This is a review of the main factors currently perceived as threats to the biodiversity of Amazonia. Deforestation and the expansion of the agricultural frontier go hand in hand within the context of occupation and land use in the region, followed by a hasty process of industrialization since the 1950s and, more recently, by a nation-wide attempt to adapt Brazil to economic globalization. Intensive agriculture and cattle-raising, lack of territorial planning, the monoculture of certain crops often promoted by official agencies, and the introduction of exotic species by cultivation are some of the factors affecting Amazonian biodiversity.
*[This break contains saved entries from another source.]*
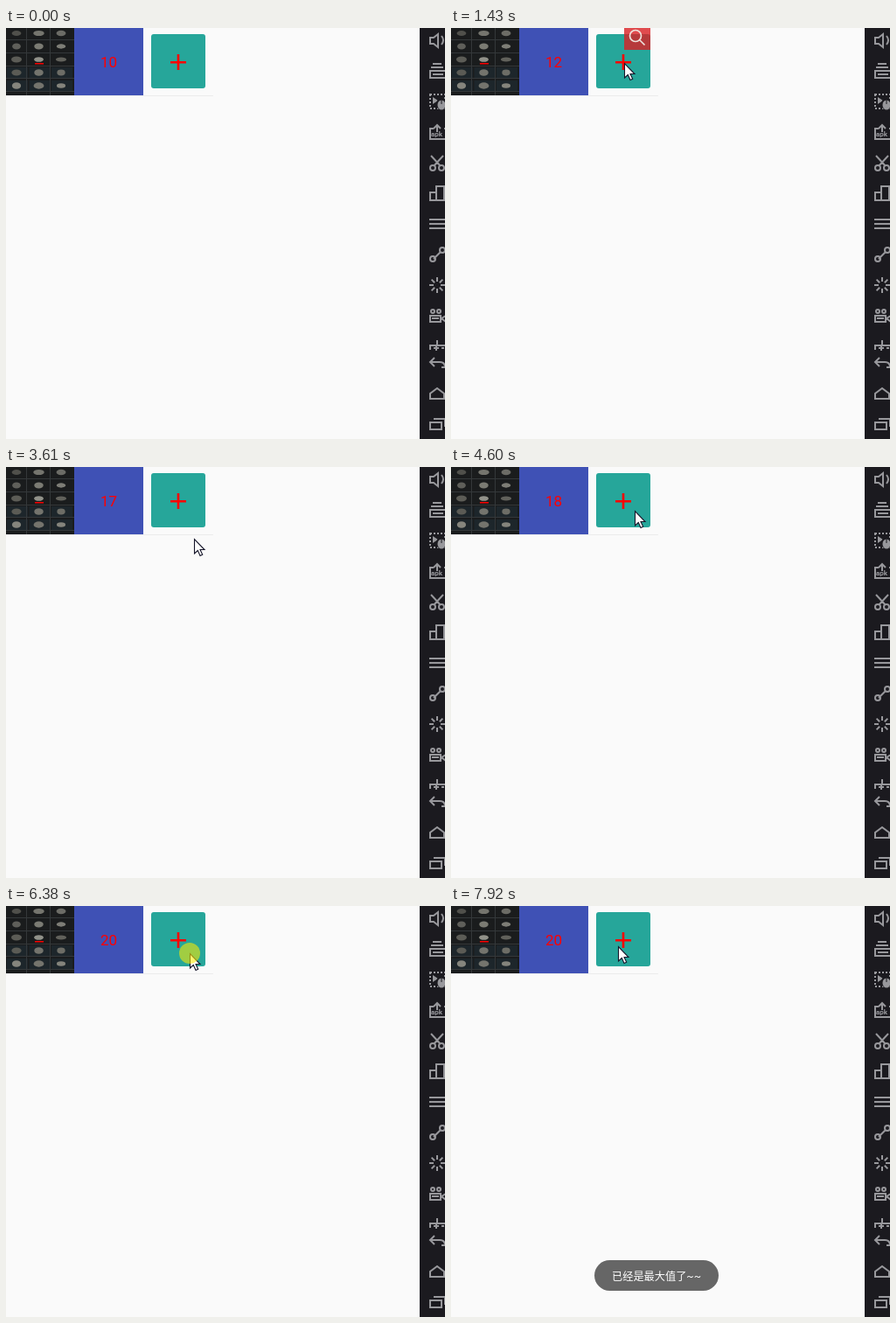
Animation of 502 by 470 pixels, one loop 8 s. Source, as an HTML page with a canvas:

```html
<!DOCTYPE html>
<html lang="zh-CN">
<head>
<meta charset="utf-8">
<style>
html, body { margin: 0; width: 100%; height: 100%; overflow: hidden; background: #fafafa; }
canvas { display: block; }
</style>
</head>
<body>
<canvas id="stage" width="502" height="470"></canvas>
<script>
const ctx = document.getElementById('stage').getContext('2d');
const LOOP = 8000;
const STEP = 76;
const MAX = 20;
const RED = '#f00';
const BAR = '#1b1a1f';
const ICON = '#98989c';

// Press and release time of each click.
const clicks = [[970, 1060], [1350, 1430], [1660, 1740], [1900, 1980], [2220, 2370], [2600, 2690],
  [3150, 3300], [4450, 4450], [5060, 5230], [5670, 5750], [6380, 6530]];

// Pointer moves: start, end, target x, target y.
const moves = [[140, 890, 198, 40], [3533, 3690, 228, 112], [3690, 3990, 163, 22],
  [3990, 4370, 198, 34], [4523, 4680, 218, 62], [4833, 4990, 210, 54], [7843, 7919, 191, 46]];

const countAt = t => Math.min(MAX, 10 + clicks.filter(c => c[1] <= t).length);
const pressedAt = t => clicks.some(([down, up]) => t >= down && t < up);

// A double click opens the lens until the next press.
function lensAt(t) {
  const n = clicks.filter(c => c[0] <= t).length;
  if (n === 0 || n % 2) return false;
  const [down, up] = clicks[n - 1];
  return t >= up && down - clicks[n - 2][0] < 400;
}

function pointerAt(t) {
  if (t < moves[0][0]) return null;
  let x = 395, y = 416;
  for (const [start, end, toX, toY] of moves) {
    if (t < start) break;
    const held = Math.floor((t - start) / STEP) * STEP;
    const k = t >= end ? 1 : held / (end - start);
    const ease = 1 - (1 - k) ** 1.3;
    x += (toX - x) * ease;
    y += (toY - y) * ease;
  }
  return [Math.round(x), Math.round(y)];
}

const toastAt = t => t < 6700 ? 0 : Math.min(1, (Math.floor((t - 6700) / STEP) + 1) / 5);

function seeded(seed) {
  return () => (seed = seed * 16807 % 2147483647) / 2147483647;
}

function box(c, color, x, y, w, h, r = 0) {
  c.fillStyle = color;
  c.beginPath();
  c.roundRect(x, y, w, h, r);
  c.fill();
}

function disc(c, color, x, y, rx, ry = rx) {
  c.fillStyle = color;
  c.beginPath();
  c.ellipse(x, y, rx, ry, 0, 0, Math.PI * 2);
  c.fill();
}

function drawPhoto(c) {
  const rand = seeded(11);
  box(c, '#1a1c1d', 0, 0, 78, 77);
  for (let row = 0; row < 5; row++) {
    for (let col = 0; col < 3; col++) {
      const x = 12 + col * 25.5, y = 6 + row * 15;
      const bright = 80 + rand() * 55 + (col === 1 ? 35 : 0);
      if (row > 2) box(c, '#1d262b', x - 11, y - 6, 24, 13);
      disc(c, `rgb(${bright},${bright},${bright * .94})`, x, y, 4.5 + rand() * 2, 2.5 + rand() * 1.5);
    }
  }
  c.fillStyle = '#34383a';
  for (let x = 23; x < 77; x += 27) c.fillRect(x, 0, 1, 77);
  for (let y = 13; y < 77; y += 14.75) c.fillRect(0, Math.round(y), 78, 1);
  box(c, RED, 33, 40, 10, 1.5);
}

const ring = (x, y, r) => `M${x + r} ${y}a${r} ${r} 0 1 1 ${-2 * r} 0a${r} ${r} 0 1 1 ${2 * r} 0`;

function drawSidebar(c) {
  box(c, BAR, 473, 0, 29, 470);
  c.strokeStyle = ICON;
  c.lineWidth = 2;
  const icons = [
    'M485 11h4l5-4v15l-5-4h-4zM498 9q4 5 0 10',
    'M488 41h10M486 45h14M485 49h18v8h-18zM488 53h12',
    'M489 115h-4v12h20v-12h-4M493 119v-8M489 115l4-4 4 4',
    'M486 146l11 12M500 146l-11 12' + ring(488, 160, 3) + ring(498, 160, 3),
    'M485 188h7v9h-7zM492 181h9v16h-9z',
    'M484 219h20M484 224h20M484 229h20',
    'M489 264l8-8' + ring(488, 264, 3) + ring(499, 254, 3),
    ring(488, 324, 2) + ring(495, 324, 2) + 'M485 329h12v7h-12zM487 332h8M498 332l5-3v7z',
    'M493 357v5M485 368v-5h20v5M492 364v5M489 366h6M498 366h3',
    'M490 377l-5 5 5 5M485 382h11q6 0 6 6h-4',
    'M485 424v-6l8-6 8 6v6z',
    'M485 451h13v8h-13zM489 447h13v9'
  ];
  icons.forEach(d => c.stroke(new Path2D(d)));
  for (let i = 0; i < 8; i++) {
    const a = i * Math.PI / 4, x = Math.cos(a), y = Math.sin(a);
    c.beginPath();
    c.moveTo(493 + x * 4, 294 + y * 4);
    c.lineTo(493 + x * 9, 294 + y * 9);
    c.stroke();
  }
  c.setLineDash([2, 2]);
  c.strokeRect(485, 76, 17, 16);
  c.setLineDash([]);
  c.fillStyle = ICON;
  c.fill(new Path2D('M488 79l6 4-6 4z'));
  disc(c, BAR, 498, 87, 6, 7);
  disc(c, ICON, 498, 88, 4.5, 5.5);
  box(c, BAR, 497.5, 82, 1, 5);
  c.fillStyle = ICON;
  c.font = 'bold 8px Roboto, sans-serif';
  c.fillText('apk', 486, 124);
}

function makeBackdrop() {
  const layer = document.createElement('canvas');
  layer.width = 502;
  layer.height = 470;
  const c = layer.getContext('2d');
  box(c, '#fafafa', 0, 0, 502, 470);
  drawPhoto(c);
  box(c, '#3f51b5', 78, 0, 79, 77);
  box(c, '#ececec', 0, 77, 237, 1);
  box(c, '#26a69a', 166, 7, 62, 62, 3);
  box(c, RED, 188, 38, 18, 2.5);
  box(c, RED, 195.7, 30, 2.6, 18);
  drawSidebar(c);
  return layer;
}

const backdrop = makeBackdrop();
const arrow = new Path2D('M.5 .5v16.5l3.8-3.5 2.7 6 2.7-1.2-2.7-5.8h5z');
const glass = new Path2D(ring(211, 9, 6.5) + 'M216 14l5.5 5.5');

function drawLens() {
  box(ctx, 'rgba(218,32,36,.8)', 198, 0, 30, 25);
  ctx.strokeStyle = '#eee2dc';
  ctx.lineWidth = 1.7;
  ctx.stroke(glass);
}

function drawPointer(x, y) {
  ctx.save();
  ctx.translate(x, y);
  ctx.fillStyle = '#fff';
  ctx.fill(arrow);
  ctx.strokeStyle = '#16162a';
  ctx.lineWidth = 1.1;
  ctx.stroke(arrow);
  ctx.restore();
}

function drawToast(alpha) {
  ctx.globalAlpha = alpha;
  box(ctx, '#666', 164, 405, 142, 35, 17.5);
  ctx.fillStyle = '#fff';
  ctx.font = '12.2px Roboto, "Noto Sans CJK SC", "Noto Sans CJK", sans-serif';
  ctx.fillText('已经是最大值了~~', 235, 427.5);
  ctx.globalAlpha = 1;
}

function draw(t) {
  ctx.drawImage(backdrop, 0, 0);
  ctx.textAlign = 'center';
  ctx.fillStyle = RED;
  ctx.font = '17px Roboto, sans-serif';
  ctx.fillText(countAt(t), 117.5, 45);
  if (lensAt(t)) drawLens();
  const tip = pointerAt(t);
  if (tip) drawPointer(...tip);
  if (pressedAt(t)) disc(ctx, 'rgba(255,235,0,.57)', ...tip, 12);
  const alpha = toastAt(t);
  if (alpha) drawToast(alpha);
}

const start = performance.now();
function tick() {
  draw((performance.now() - start) % LOOP);
  requestAnimationFrame(tick);
}
tick();
</script>
</body>
</html>
```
There are still large gaps in knowledge that need to be dealt with for a better understanding of the local ecosystems so as to allow their preservation, but such investigation is subjected to manifold hindrances by misinformation, disinformation and sheer ignorance from the legal authorities and influential media. Data available for select groups of organisms indicate that the magnitude of the loss and waste of natural resources associated with deforestation is staggering, with estimated numbers of lost birds and primates being over ten times that of such animals illegally commercialized around the world in one year. The challenges to be met for an eventual reversal of this situation demand more systematic and concerted studies, the consolidation of new and existing research groups, and a call for a halt to activities depleting the Amazonian rainforest.
ASJC Scopus subject areas
- Agricultural and Biological Sciences(all)